It must be noted that “May Contain” statements and similar declarations do not eliminate the need for allergen cleaning validation or allow for product that has tested positive for an allergen not listed in the ingredient statement to be put into the supply chain.

As with most validation programs, the best approach is to revisit it at least annually and whenever there are any significant changes. Changes would include changes to soil type, surface type, or cleaning method. It may also include a more sensitive test methodology that has been developed and has become available.

The annual assessment would include all the variables in the soil x surface type x method table.

The ongoing validation of allergen cleaning typically involves a combination of the following after each allergen changeover:

  1. Visual inspection (minimum requirement)
  2. ATP swabs (not directly related to allergens, but can be used as a general indicator)
  3. Allergen surface swabs
  4. Allergen testing of product

Here is a sample set-up for a facility:

Act Now

The absence of customer complaints or regulatory action cannot be taken as evidence of an effective Allergen Cleaning Program. Because allergen cross contamination is not likely to affect 100% of your product and a small percentage of the population is allergic to one of the Big 8 Allergens (estimated as 3.5% to 4% in the U.S.), it is possible to be free from allergen complaints when the risk is still very real.

The time to act is now. Consumers’ lives and your company’s reputation could be at risk. Take the steps necessary to ensure a safe product.

The focus of this article has been strictly on allergen cleaning validation. An effective Allergen Control Program consists of multiple elements including, but not limited to: formulation, storage practices, engineering controls, scheduling, labeling, personnel practices, and operational methods.

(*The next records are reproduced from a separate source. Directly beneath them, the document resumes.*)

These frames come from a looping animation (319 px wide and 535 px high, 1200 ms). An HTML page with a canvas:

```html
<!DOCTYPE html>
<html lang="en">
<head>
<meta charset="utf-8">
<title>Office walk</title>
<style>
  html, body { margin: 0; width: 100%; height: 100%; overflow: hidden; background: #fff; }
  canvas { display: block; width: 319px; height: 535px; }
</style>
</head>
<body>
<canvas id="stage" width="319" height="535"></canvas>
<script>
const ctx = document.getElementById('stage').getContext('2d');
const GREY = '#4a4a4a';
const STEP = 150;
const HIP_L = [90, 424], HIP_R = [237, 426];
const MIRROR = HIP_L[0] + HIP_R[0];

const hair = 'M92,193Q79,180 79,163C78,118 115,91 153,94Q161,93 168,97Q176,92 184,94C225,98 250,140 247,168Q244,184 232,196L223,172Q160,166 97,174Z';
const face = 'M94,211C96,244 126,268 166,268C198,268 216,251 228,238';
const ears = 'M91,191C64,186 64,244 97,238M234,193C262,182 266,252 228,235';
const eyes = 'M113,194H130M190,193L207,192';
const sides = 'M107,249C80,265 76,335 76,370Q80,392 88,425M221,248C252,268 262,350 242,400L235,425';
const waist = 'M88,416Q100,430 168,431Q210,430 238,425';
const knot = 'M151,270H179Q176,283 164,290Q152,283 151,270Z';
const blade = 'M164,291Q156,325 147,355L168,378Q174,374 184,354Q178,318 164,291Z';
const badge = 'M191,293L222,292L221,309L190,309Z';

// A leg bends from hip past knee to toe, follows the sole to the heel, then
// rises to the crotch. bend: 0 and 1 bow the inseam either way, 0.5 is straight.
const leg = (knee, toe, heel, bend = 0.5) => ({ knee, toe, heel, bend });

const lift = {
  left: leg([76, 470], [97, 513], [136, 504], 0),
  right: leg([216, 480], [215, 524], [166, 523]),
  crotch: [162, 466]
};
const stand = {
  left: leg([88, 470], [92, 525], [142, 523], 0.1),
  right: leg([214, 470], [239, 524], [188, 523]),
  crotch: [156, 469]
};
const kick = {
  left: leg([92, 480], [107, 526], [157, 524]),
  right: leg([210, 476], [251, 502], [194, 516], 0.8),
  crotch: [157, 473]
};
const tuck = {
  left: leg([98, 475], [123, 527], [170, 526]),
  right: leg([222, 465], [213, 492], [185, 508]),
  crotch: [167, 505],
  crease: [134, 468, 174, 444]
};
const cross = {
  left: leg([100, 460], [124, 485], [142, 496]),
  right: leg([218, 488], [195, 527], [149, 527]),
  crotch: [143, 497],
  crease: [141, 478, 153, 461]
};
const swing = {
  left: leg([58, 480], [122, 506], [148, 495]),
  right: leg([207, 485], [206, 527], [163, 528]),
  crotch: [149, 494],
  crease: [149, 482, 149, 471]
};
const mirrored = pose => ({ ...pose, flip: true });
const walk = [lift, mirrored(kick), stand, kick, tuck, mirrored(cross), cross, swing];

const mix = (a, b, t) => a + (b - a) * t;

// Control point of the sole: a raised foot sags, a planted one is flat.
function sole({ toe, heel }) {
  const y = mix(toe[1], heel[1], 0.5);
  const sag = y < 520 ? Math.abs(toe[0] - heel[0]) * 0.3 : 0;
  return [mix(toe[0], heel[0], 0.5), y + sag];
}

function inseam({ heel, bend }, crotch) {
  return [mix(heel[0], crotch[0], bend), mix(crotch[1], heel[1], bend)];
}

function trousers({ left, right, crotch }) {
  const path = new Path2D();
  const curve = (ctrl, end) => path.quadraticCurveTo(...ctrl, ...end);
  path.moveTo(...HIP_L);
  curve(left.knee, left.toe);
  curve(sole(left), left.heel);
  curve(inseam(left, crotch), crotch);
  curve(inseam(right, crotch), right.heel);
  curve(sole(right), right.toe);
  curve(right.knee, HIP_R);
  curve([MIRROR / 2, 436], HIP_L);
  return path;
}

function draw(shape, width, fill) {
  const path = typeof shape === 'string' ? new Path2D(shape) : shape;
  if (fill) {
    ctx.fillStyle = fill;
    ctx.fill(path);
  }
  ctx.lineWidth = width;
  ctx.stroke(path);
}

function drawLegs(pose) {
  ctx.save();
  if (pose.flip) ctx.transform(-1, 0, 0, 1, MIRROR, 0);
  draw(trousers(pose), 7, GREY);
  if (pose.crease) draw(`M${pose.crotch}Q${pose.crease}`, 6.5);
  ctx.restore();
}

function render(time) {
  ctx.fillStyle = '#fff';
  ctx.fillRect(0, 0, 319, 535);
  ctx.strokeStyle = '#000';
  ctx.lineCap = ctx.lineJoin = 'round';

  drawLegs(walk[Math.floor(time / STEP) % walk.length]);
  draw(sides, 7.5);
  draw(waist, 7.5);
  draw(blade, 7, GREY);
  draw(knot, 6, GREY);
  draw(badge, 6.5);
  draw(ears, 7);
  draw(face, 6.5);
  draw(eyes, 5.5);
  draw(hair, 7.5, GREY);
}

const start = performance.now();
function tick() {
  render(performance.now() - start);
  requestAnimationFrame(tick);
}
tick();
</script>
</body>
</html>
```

If you need assistance, please contact AIB at or 800/633-5137.

The author is Director of Food Safety Education at AIB International.